EXERCISE OBJECTIVE:
Some of the lines below need repeating. Reproduce exactly those between the lines holding "140Q217 139 220" and "321L64 328L73 327L70", inclusive.

Data records:
.....
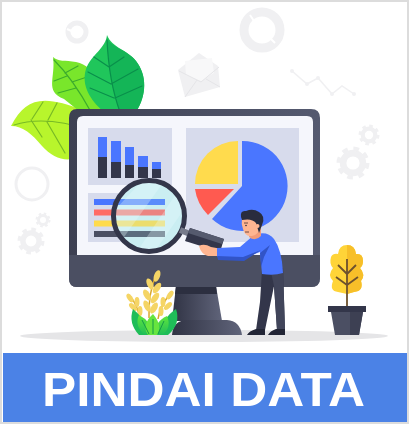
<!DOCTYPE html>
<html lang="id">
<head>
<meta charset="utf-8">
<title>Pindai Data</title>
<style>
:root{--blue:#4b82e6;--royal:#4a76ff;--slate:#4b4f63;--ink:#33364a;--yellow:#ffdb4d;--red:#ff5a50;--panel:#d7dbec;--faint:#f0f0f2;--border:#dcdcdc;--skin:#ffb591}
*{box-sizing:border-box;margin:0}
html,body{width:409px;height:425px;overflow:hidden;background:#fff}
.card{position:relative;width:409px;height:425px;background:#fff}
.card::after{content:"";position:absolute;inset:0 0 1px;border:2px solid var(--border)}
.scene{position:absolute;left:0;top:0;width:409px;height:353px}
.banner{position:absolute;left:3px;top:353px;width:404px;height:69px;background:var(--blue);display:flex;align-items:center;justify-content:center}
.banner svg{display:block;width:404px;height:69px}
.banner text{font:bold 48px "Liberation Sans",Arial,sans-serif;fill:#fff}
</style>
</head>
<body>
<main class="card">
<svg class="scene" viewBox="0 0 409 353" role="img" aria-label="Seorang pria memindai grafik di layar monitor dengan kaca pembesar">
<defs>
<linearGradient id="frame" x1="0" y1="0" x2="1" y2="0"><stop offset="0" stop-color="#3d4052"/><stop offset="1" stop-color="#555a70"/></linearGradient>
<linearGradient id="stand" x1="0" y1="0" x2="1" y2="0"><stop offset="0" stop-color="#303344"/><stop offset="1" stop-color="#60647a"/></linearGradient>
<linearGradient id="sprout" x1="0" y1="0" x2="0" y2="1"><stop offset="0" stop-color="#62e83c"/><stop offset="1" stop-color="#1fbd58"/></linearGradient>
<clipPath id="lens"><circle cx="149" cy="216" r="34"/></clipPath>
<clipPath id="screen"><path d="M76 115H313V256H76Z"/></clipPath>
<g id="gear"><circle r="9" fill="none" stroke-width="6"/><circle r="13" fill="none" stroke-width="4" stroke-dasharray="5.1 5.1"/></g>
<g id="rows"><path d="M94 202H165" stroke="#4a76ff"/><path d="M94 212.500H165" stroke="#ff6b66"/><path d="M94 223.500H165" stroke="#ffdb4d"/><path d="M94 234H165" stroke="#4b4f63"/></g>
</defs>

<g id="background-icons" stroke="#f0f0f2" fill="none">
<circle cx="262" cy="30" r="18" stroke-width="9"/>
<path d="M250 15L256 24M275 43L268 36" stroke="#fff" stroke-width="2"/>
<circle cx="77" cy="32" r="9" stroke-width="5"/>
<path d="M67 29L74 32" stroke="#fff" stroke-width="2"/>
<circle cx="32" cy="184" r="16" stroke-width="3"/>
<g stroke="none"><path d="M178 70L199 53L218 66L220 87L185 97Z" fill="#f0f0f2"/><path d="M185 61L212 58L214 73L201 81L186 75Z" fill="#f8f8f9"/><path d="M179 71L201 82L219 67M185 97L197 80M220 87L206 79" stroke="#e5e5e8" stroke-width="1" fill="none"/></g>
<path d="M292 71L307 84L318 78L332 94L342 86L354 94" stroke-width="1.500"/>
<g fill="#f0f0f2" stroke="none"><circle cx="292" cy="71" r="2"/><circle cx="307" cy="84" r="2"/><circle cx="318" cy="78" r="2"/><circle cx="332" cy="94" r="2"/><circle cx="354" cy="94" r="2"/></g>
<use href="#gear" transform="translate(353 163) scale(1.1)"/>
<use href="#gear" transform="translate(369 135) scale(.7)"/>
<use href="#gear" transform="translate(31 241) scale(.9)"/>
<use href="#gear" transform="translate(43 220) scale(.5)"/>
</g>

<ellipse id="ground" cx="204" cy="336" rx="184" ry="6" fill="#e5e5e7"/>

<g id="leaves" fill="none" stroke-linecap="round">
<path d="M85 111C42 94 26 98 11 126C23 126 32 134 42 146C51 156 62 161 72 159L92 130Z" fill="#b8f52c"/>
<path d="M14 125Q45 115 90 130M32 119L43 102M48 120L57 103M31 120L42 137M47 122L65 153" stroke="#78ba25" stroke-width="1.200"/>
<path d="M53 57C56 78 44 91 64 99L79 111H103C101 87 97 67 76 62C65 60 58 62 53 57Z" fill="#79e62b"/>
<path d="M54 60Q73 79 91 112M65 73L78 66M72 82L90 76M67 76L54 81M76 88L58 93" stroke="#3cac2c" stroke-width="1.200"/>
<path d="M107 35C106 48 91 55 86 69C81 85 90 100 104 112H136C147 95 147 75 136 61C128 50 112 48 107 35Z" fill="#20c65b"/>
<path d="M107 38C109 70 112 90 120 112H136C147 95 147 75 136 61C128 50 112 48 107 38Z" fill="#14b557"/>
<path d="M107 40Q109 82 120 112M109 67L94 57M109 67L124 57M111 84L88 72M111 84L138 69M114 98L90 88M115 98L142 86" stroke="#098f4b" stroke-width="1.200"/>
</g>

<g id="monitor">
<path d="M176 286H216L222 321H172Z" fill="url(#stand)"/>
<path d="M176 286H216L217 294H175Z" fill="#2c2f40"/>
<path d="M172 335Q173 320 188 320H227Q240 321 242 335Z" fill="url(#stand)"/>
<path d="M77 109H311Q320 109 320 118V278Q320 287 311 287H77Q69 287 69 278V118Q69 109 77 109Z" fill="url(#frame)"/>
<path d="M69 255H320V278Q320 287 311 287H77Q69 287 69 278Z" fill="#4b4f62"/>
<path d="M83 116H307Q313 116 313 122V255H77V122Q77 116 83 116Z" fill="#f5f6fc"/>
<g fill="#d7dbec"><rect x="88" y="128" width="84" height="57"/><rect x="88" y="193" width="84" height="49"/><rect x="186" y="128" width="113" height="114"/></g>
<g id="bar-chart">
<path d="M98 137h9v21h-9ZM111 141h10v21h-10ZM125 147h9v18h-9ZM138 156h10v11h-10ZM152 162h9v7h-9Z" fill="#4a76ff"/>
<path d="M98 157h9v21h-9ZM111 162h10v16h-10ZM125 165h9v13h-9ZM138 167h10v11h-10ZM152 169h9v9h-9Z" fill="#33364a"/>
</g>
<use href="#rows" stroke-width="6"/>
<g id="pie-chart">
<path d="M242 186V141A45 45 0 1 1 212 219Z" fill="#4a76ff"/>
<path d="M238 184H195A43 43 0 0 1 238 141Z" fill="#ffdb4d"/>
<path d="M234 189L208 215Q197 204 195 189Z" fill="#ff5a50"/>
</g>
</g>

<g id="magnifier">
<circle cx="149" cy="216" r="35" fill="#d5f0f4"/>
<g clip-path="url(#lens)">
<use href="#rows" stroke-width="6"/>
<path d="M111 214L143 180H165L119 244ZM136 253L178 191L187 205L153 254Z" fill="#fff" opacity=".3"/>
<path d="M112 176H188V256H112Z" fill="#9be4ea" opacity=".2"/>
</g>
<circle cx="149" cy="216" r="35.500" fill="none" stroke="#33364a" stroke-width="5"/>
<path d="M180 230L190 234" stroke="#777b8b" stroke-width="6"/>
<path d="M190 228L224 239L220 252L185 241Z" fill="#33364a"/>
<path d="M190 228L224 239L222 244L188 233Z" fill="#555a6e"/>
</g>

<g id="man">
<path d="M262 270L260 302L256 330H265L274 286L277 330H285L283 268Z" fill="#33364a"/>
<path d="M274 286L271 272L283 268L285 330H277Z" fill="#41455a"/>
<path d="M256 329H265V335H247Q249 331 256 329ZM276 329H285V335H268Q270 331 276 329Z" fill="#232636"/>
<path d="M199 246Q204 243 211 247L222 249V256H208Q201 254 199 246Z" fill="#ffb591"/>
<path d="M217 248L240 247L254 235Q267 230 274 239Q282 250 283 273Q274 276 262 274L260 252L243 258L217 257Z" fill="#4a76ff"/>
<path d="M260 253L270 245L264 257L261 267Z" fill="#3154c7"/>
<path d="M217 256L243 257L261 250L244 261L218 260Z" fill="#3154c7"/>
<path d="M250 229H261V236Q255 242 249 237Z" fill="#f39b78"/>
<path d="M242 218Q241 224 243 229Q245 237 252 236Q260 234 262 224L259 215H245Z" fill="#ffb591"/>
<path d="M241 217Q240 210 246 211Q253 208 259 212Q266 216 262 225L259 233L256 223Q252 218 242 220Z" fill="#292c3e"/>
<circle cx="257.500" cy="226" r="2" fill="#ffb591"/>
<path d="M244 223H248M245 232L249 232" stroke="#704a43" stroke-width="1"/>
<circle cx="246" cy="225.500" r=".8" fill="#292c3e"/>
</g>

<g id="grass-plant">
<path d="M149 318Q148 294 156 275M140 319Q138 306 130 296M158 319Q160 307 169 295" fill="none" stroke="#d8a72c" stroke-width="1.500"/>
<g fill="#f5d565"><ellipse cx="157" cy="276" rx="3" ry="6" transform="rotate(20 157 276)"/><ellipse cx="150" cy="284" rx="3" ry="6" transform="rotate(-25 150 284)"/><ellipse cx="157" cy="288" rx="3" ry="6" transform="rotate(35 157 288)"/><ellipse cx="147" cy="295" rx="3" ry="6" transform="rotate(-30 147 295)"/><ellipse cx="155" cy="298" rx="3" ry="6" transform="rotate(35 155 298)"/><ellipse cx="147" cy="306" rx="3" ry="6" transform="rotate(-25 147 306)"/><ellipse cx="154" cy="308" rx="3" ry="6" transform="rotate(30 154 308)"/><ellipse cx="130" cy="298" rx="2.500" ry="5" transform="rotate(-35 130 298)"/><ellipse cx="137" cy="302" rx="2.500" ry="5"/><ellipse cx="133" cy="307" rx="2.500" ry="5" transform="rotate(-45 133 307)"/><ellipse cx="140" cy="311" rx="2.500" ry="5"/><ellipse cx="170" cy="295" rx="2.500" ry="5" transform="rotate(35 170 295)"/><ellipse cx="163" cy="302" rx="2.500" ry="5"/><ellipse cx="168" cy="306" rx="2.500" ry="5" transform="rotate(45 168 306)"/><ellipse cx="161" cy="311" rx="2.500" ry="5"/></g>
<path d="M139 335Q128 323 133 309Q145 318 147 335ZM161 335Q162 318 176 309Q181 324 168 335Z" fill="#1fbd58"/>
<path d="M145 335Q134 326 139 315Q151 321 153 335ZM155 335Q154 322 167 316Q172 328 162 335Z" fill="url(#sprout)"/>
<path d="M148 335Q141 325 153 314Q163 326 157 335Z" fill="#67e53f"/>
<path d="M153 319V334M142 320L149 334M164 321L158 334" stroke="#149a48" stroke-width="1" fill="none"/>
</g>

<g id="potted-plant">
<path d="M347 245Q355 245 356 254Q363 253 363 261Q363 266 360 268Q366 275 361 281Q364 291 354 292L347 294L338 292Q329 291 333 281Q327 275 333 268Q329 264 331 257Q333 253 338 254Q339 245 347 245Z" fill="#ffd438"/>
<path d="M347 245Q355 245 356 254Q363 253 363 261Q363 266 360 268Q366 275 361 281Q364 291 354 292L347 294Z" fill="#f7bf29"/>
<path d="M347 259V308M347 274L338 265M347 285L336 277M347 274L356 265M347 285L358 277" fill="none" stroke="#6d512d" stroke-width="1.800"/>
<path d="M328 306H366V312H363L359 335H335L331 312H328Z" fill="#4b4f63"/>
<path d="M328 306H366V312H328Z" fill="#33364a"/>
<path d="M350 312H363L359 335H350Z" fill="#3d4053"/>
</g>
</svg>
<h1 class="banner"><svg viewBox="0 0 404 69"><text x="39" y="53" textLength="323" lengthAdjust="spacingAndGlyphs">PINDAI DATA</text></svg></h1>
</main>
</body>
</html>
.....
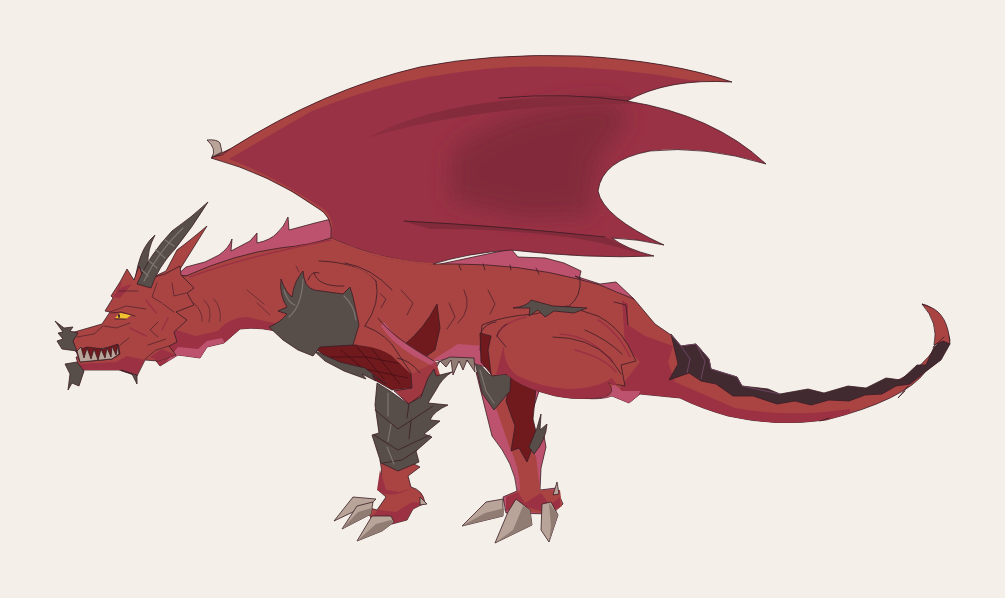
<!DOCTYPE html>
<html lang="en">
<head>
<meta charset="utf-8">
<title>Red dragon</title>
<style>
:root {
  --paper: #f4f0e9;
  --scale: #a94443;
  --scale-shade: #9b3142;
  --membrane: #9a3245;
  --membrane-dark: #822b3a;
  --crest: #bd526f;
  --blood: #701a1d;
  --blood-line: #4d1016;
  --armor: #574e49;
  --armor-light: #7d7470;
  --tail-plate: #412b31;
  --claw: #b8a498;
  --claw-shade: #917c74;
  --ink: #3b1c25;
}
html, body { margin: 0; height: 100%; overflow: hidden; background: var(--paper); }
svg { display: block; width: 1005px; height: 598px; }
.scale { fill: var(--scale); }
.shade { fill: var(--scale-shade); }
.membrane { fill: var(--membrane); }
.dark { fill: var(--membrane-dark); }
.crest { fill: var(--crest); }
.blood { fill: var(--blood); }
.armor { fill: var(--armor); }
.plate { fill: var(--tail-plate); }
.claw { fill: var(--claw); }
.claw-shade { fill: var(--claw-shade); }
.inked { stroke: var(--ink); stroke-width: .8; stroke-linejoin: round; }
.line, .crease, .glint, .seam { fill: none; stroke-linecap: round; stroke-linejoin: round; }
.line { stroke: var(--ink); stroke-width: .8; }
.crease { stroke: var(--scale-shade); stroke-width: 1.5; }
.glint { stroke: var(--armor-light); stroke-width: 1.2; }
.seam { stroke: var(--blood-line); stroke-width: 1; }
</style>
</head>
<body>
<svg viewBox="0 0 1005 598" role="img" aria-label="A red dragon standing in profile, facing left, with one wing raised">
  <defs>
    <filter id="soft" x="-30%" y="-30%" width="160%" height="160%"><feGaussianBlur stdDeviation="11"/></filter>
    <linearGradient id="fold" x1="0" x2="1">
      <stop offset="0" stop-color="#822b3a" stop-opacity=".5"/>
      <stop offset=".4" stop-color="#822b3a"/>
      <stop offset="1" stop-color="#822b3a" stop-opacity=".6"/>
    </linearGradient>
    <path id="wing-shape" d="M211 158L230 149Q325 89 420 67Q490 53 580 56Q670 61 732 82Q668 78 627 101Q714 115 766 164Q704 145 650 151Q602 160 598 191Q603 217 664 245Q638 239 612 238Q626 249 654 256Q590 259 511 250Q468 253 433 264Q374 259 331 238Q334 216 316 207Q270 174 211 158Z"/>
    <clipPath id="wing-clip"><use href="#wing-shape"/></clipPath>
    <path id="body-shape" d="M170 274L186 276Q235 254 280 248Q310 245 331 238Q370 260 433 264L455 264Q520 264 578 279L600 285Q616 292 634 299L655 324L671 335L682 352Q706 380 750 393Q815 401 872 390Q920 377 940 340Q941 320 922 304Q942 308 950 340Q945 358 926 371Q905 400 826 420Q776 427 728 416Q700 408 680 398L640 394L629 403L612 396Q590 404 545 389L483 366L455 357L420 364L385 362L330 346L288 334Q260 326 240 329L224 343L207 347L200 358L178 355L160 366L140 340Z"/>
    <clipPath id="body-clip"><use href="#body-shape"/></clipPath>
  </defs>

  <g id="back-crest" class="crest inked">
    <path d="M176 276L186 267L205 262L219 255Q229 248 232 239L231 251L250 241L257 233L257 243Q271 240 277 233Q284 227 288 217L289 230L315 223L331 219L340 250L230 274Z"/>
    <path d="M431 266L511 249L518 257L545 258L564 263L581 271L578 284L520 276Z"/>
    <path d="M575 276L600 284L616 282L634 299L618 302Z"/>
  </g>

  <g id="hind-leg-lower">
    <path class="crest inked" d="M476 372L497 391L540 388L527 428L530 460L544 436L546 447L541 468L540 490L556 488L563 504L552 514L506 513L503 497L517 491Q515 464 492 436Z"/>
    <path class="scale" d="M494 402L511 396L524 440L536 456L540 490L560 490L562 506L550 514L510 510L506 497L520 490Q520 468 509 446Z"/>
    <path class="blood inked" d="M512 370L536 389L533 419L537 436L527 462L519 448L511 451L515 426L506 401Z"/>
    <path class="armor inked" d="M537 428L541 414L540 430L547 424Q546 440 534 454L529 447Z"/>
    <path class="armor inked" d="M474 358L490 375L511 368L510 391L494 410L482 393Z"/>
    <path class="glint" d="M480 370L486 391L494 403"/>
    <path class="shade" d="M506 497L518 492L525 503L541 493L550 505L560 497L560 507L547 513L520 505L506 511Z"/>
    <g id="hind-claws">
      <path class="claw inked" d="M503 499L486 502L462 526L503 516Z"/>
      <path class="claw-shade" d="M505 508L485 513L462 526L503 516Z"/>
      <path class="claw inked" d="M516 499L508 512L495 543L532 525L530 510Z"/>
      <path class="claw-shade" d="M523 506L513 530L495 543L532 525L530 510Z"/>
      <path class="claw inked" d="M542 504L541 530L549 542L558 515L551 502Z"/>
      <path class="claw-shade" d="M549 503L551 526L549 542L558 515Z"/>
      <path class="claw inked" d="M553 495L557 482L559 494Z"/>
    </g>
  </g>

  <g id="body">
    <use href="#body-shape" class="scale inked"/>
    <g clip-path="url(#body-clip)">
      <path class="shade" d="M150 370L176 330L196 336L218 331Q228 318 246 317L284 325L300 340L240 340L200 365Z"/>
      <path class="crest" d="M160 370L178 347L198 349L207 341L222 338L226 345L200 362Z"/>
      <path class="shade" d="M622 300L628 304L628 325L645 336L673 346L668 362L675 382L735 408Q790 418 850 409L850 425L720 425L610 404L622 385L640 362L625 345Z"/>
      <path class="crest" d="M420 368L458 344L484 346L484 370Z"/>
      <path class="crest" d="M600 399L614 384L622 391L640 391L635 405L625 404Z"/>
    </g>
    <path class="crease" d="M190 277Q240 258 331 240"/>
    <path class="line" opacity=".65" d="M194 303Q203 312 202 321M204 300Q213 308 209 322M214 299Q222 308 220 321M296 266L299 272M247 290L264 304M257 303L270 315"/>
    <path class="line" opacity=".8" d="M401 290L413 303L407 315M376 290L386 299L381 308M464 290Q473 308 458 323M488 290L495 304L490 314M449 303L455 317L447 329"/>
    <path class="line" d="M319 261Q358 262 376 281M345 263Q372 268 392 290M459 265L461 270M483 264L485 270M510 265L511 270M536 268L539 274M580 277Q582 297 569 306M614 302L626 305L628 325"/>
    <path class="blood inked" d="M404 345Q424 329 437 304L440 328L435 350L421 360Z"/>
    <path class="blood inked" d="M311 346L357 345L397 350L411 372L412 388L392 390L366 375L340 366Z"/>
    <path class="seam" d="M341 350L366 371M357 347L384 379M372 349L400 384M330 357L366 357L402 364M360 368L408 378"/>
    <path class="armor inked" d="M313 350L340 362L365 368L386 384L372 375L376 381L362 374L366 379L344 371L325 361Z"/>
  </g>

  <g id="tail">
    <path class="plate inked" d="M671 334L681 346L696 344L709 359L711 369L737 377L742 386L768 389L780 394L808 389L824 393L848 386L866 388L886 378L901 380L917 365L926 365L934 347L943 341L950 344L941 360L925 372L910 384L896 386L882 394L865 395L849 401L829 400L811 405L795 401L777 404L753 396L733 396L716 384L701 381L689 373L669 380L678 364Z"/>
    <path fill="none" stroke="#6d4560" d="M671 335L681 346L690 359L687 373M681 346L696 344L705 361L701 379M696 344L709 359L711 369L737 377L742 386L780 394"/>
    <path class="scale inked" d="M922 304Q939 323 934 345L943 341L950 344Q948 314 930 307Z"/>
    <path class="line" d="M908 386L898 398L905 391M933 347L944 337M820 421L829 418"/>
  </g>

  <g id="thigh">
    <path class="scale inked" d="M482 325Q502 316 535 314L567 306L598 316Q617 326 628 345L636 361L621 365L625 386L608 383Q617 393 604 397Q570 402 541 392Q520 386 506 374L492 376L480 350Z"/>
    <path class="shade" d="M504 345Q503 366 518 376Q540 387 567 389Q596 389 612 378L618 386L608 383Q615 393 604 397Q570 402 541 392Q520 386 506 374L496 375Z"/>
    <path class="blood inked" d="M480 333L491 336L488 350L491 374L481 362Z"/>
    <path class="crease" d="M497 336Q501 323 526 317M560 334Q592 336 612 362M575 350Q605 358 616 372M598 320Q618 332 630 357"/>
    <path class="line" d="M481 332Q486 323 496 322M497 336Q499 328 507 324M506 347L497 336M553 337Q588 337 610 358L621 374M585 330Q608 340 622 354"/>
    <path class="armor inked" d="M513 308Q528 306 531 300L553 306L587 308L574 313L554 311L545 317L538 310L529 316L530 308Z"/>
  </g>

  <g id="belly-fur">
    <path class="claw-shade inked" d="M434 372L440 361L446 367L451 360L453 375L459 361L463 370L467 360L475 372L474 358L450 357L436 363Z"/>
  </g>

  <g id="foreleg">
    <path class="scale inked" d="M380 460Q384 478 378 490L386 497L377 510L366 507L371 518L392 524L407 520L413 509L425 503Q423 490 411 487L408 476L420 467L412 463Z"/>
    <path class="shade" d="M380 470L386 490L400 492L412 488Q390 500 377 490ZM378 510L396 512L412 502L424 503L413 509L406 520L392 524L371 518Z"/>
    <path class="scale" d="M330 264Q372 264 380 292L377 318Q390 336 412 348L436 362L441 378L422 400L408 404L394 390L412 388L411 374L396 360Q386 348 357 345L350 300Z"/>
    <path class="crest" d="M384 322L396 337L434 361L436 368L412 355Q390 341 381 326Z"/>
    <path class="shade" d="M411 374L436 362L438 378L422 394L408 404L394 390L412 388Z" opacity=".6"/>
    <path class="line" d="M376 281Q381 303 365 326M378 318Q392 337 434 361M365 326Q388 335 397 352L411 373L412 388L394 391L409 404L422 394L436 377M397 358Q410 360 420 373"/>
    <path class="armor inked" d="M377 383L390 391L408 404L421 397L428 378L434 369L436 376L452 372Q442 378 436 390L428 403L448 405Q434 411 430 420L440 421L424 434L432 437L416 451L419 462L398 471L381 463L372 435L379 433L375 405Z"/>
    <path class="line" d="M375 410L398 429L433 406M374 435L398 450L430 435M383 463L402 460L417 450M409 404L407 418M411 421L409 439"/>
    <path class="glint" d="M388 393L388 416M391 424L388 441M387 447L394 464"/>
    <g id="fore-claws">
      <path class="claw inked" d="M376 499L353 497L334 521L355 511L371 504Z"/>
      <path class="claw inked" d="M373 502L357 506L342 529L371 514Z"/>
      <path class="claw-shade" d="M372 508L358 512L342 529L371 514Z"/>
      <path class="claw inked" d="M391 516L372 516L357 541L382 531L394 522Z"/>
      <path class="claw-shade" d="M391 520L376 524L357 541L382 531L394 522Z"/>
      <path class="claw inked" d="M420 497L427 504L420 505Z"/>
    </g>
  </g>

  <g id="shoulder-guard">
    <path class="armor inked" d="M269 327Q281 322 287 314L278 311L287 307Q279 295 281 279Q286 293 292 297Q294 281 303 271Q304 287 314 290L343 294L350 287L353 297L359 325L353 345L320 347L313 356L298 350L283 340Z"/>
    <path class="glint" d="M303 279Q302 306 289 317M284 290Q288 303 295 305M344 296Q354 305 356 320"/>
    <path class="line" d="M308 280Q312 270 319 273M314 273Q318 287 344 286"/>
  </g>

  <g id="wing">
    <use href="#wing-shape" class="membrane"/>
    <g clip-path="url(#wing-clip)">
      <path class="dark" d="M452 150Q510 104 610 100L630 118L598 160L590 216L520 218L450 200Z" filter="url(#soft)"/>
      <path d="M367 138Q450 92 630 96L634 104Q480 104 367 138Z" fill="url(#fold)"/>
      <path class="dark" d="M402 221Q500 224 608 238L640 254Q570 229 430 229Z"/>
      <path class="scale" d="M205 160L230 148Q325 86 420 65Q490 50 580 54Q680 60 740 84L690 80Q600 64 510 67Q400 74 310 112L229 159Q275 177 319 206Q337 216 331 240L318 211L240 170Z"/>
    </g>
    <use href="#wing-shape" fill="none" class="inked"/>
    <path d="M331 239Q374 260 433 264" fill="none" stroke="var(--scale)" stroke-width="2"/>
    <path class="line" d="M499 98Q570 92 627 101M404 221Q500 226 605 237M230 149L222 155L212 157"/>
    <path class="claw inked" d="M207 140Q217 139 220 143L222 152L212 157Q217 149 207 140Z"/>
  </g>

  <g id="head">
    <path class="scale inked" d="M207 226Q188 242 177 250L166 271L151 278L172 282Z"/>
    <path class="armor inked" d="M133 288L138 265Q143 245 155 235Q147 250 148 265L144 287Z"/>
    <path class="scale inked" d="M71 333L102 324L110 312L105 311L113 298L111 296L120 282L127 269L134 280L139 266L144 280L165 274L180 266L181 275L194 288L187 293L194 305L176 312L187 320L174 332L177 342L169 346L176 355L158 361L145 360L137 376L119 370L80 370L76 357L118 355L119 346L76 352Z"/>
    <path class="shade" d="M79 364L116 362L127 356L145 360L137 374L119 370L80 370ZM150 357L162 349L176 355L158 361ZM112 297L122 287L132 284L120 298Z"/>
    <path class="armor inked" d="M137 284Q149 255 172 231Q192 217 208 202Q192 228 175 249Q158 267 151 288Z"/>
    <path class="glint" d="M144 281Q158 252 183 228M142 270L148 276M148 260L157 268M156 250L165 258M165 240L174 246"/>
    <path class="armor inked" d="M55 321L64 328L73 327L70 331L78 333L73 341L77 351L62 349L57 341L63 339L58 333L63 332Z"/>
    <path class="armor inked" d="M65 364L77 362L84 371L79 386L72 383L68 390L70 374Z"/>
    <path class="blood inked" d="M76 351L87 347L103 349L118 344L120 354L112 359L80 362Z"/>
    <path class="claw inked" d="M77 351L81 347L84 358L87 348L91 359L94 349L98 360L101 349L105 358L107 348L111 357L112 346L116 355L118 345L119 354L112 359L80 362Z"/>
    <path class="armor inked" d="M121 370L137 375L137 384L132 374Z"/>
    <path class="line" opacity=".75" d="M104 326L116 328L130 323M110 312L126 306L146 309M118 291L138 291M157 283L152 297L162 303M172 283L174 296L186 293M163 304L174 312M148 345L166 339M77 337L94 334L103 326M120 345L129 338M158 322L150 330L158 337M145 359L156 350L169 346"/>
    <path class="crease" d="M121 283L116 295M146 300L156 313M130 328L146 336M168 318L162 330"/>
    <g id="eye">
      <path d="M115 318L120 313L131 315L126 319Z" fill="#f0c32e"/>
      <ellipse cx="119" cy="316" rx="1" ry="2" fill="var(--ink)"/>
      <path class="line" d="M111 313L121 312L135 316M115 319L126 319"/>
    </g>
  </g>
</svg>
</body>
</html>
.....
ANSWER SECTION:
    <path class="claw inked" d="M207 140Q217 139 220 143L222 152L212 157Q217 149 207 140Z"/>
  </g>

  <g id="head">
    <path class="scale inked" d="M207 226Q188 242 177 250L166 271L151 278L172 282Z"/>
    <path class="armor inked" d="M133 288L138 265Q143 245 155 235Q147 250 148 265L144 287Z"/>
    <path class="scale inked" d="M71 333L102 324L110 312L105 311L113 298L111 296L120 282L127 269L134 280L139 266L144 280L165 274L180 266L181 275L194 288L187 293L194 305L176 312L187 320L174 332L177 342L169 346L176 355L158 361L145 360L137 376L119 370L80 370L76 357L118 355L119 346L76 352Z"/>
    <path class="shade" d="M79 364L116 362L127 356L145 360L137 374L119 370L80 370ZM150 357L162 349L176 355L158 361ZM112 297L122 287L132 284L120 298Z"/>
    <path class="armor inked" d="M137 284Q149 255 172 231Q192 217 208 202Q192 228 175 249Q158 267 151 288Z"/>
    <path class="glint" d="M144 281Q158 252 183 228M142 270L148 276M148 260L157 268M156 250L165 258M165 240L174 246"/>
    <path class="armor inked" d="M55 321L64 328L73 327L70 331L78 333L73 341L77 351L62 349L57 341L63 339L58 333L63 332Z"/>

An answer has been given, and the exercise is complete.